Because my grays are winning this war that I’m not ready to surrender yet, and I’ve finally found a way to live with them that doesn’t have me touching up my hair every 4 weeks.
I originally worried the only way to win the gray war was to go fully blonde, but that just brought me right back to needing frequent root touch ups.
My old caramel highlights didn’t do much to disguise new growth either.
Over the last 18 months I’ve started requesting very light highlights to be worked in- like almost white. I’ve also gone all in with full highlights 2x a year, and partial highlights in between.
Now, when my hair grows out, I actually have enough grays and enough nearly white highlights that they all blend together and I can reasonably go 8 to even 10 weeks between salon visits. Truthfully, I usually stretch it to 12 weeks, but those last two weeks drive me a little nuts.
Here’s the KEY though: PURPLE SHAMPOO AND CONDITIONER.
Any brassiness in my supposed-to-be white highlights makes my grays really stand out.
Here’s a budget shampoo and conditioner I picked up at Walmart that I also like: Loreal Ever Pure Blonde.
The point, I think, is the purple deposits into your hair, counteracting the yellow. I’m no expert, but it works. I use it every time I wash my hair.
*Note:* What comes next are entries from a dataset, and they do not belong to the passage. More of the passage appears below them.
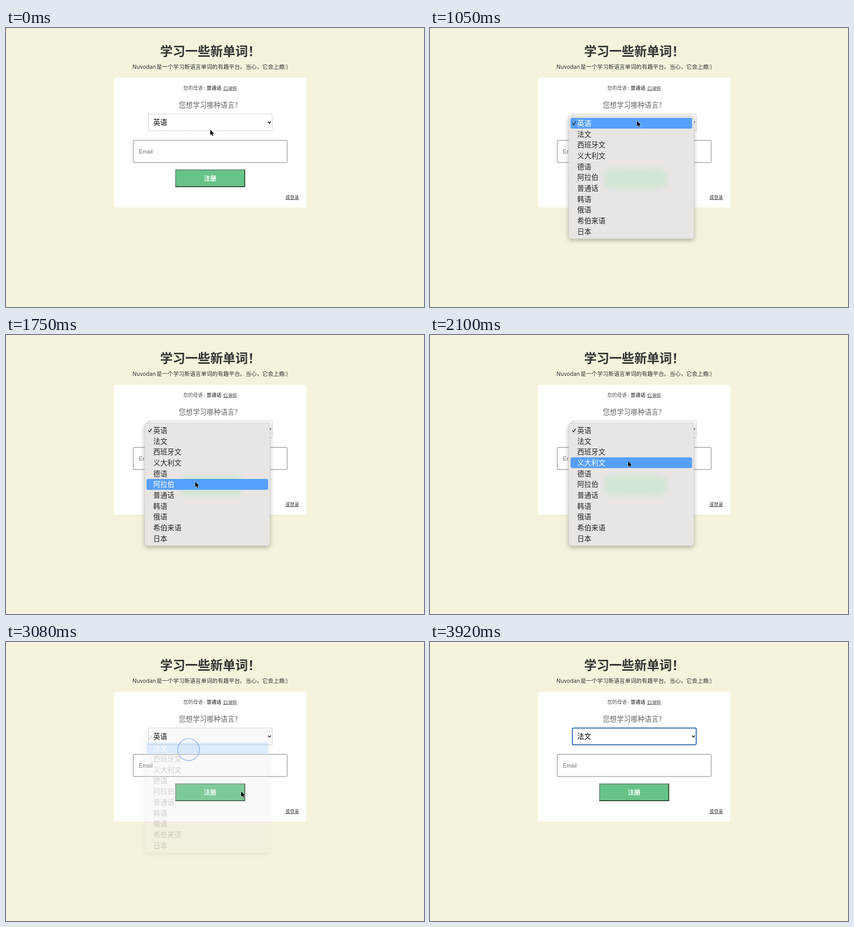
An HTML page that plays this animation: 800x533 px, repeating every 4.69 s.

```html
<!DOCTYPE html>
<html lang="zh-CN">
<head>
<meta charset="utf-8">
<title>学习一些新单词</title>
<style>
  html, body { margin: 0; width: 100%; height: 100%; overflow: hidden; background: #f5f3dc; }
  svg { display: block; width: 100vw; height: 100vh; }
  text { font-family: "Noto Sans CJK SC", "Noto Sans CJK", sans-serif; white-space: pre; }
  .mid { text-anchor: middle; }
  .bold { font-weight: 700; }
  .line { fill: none; stroke-linecap: round; stroke-linejoin: round; }
  #menu text { font-size: 13.5px; fill: #262626; }
  #menu text.on { fill: #fff; font-weight: 500; }
</style>
</head>
<body>
<svg viewBox="0 0 800 533">
  <defs>
    <filter id="shadow" x="-20%" y="-20%" width="140%" height="140%">
      <feDropShadow dx="0" dy="3" stdDeviation="4" flood-color="#000" flood-opacity=".28"/>
    </filter>
    <filter id="soft" x="-20%" y="-40%" width="140%" height="180%">
      <feGaussianBlur stdDeviation="4"/>
    </filter>
  </defs>
  <rect width="800" height="533" fill="#f5f3dc"/>
  <text class="mid bold" x="391" y="52.5" font-size="24" fill="#333">学习一些新单词！</text>
  <g fill="#333" font-size="10.67">
    <text x="242" y="78.3" style="font-family: Inter, sans-serif" font-size="10.5">Nuvodan</text>
    <text x="288" y="78.3">是一个学习新语言单词的有趣平台。当心，它会上瘾:)</text>
  </g>

  <rect x="207" y="95" width="367.5" height="248" rx="2" fill="#fff"/>
  <g fill="#555" font-size="9.33">
    <text x="339.3" y="118.4">您的母语 :</text>
    <text class="bold" x="384" y="118.4">普通话</text>
    <text x="425.6" y="118.4" font-size="8">编辑</text>
  </g>
  <path class="line" d="M415.5 119.6H441.5" stroke="#555" stroke-width=".8"/>
  <path class="line" d="M421 112.5H417.5V118.7H423.5V116M420 116.2L424.6 111.5" stroke="#555"/>
  <text x="330.8" y="152" font-size="13.33" fill="#666">您想学习哪种语言?</text>

  <rect id="box" x="272.5" y="164.3" width="237" height="32"/>
  <text id="choice" x="281.7" y="185.2" font-size="13.33" fill="#000"></text>
  <path class="line" d="M501.8 179.3L504.2 181.8L506.6 179.3" stroke="#000" stroke-width="1.4"/>

  <rect x="243.5" y="214.7" width="294.7" height="42.3" rx="1" fill="#fff" stroke="#808080"/>
  <text x="254.3" y="240" font-size="10.67" fill="#757575" style="font-family: 'Liberation Sans', Arial, sans-serif">Email</text>

  <rect x="324" y="270.5" width="133.5" height="33.3" fill="#68c388"/>
  <path d="M324.6 303.5V271.1H457" fill="none" stroke="#6d756f" stroke-width="1.3"/>
  <path d="M324 303.2H456.9V270.5" fill="none" stroke="#1c2a21" stroke-width="1.4"/>
  <text class="mid bold" x="390.7" y="291.9" font-size="12" fill="#fff">注册</text>
  <text x="534.8" y="326.6" font-size="8.67" fill="#333">或登录</text>
  <path d="M534.8 327.9H561" stroke="#333" stroke-width=".8"/>

  <g id="menu">
    <rect x="265.5" y="168" width="239.7" height="234.7" rx="5" fill="#e9e5e3" stroke="#c9c6c2" stroke-width=".6" filter="url(#shadow)"/>
    <rect x="332" y="268" width="123" height="39" rx="17" fill="#d3e6d6" filter="url(#soft)"/>
    <rect id="bar" x="269" width="232.7" height="20.6" rx="3" fill="#56a0fb"/>
    <path class="line" d="M272.8 182.6L275 185.2L278.6 179.2" stroke="#262626" stroke-width="1.4"/>
  </g>
  <circle id="ring" fill="#4a90e8" fill-opacity=".06" stroke="#3f82dc" stroke-width="1.5"/>
  <path id="cursor" d="M0 0V10.2L2.4 8L4 11.6L5.8 10.8L4.2 7.4H7.3Z" fill="#000" stroke="#fff" stroke-width=".9" stroke-linejoin="round" paint-order="stroke"/>
</svg>
<script>
const LOOP = 4690, STEP = 70, ROW = 20.67, TOP = 171.7;
const LANGS = ["英语", "法文", "西班牙文", "义大利文", "德语", "阿拉伯", "普通话", "韩语", "俄语", "希伯来语", "日本"];
const $ = id => document.getElementById(id);
const set = (el, attrs) => { for (const k in attrs) el.setAttribute(k, attrs[k]); };

// Pointer: time, x, y
const PATH = [
  [0, 391, 194.5], [350, 396, 177.5], [1050, 396, 177.5], [1330, 349.5, 255],
  [1610, 358, 290], [2100, 379, 241], [2730, 349.5, 204], [2940, 349.5, 204],
  [3080, 450, 285.5], [3150, 540, 342], [3220, 586, 365]
];
const FADE = [[2940, 1], [3010, .6], [3080, .2], [3150, .07], [3220, 0]];
const CLICKS = [[350, 396, 178.5], [2800, 349.5, 205.5]];

function sample(table, t, ease = p => p) {
  if (t <= table[0][0]) return table[0].slice(1);
  for (let i = 1; i < table.length; i++) {
    const a = table[i - 1], b = table[i];
    if (t <= b[0]) {
      const p = ease((t - a[0]) / (b[0] - a[0]));
      return a.slice(1).map((v, k) => v + (b[k + 1] - v) * p);
    }
  }
  return table[table.length - 1].slice(1);
}
const smooth = p => p * p * (3 - 2 * p);
const pointer = t => sample(PATH, t, t < 2940 ? smooth : undefined);

const items = LANGS.map((name, i) => {
  const el = document.createElementNS("http://www.w3.org/2000/svg", "text");
  set(el, { x: 281.8, y: TOP + ROW * (i + .5) + 4.9 });
  el.textContent = name;
  return $("menu").appendChild(el);
});

function draw(t) {
  const [x, y] = pointer(t);
  set($("cursor"), { transform: `translate(${x} ${y})`, opacity: t < 3360 ? 1 : 0 });

  const focused = t >= 630 && t < 1050 || t >= 3220;
  set($("box"), focused
    ? { fill: "#fff", stroke: "#1f5ea8", "stroke-width": 1.8, "stroke-dasharray": "none", rx: 2 }
    : { fill: "#fff", stroke: "#b5b5b5", "stroke-width": .9, "stroke-dasharray": "1.5 .8", rx: 0 });
  $("choice").textContent = LANGS[t < 3220 ? 0 : 1];

  // The highlight trails the pointer by one step
  const hoverY = pointer(Math.min(t - STEP, 2870))[1];
  const row = Math.max(0, Math.floor((hoverY - TOP) / ROW));
  set($("menu"), { opacity: t < 1050 ? 0 : sample(FADE, t)[0] });
  set($("bar"), { y: TOP + row * ROW });
  items.forEach((el, i) => el.classList.toggle("on", i === row));

  const click = CLICKS.find(c => t >= c[0] && t < c[0] + 420);
  set($("ring"), { opacity: 0 });
  if (click) {
    const age = t - click[0];
    set($("ring"), { cx: click[1], cy: click[2], r: 10.4 + age * .038, opacity: 1 - age / 520 });
  }
}

function tick(now) {
  draw(Math.floor(now % LOOP / STEP) * STEP);
  requestAnimationFrame(tick);
}
draw(0);
requestAnimationFrame(tick);
</script>
</body>
</html>
```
With this method, it’s not like my grays disappear. They are there and noticeable if you look close, especially a few weeks+ after coloring. But it’s a manageable way to ease into what’s probably going to be an entire head of gray hair in 10-20 years.
My dark brown days are over because it would be so much more work than this.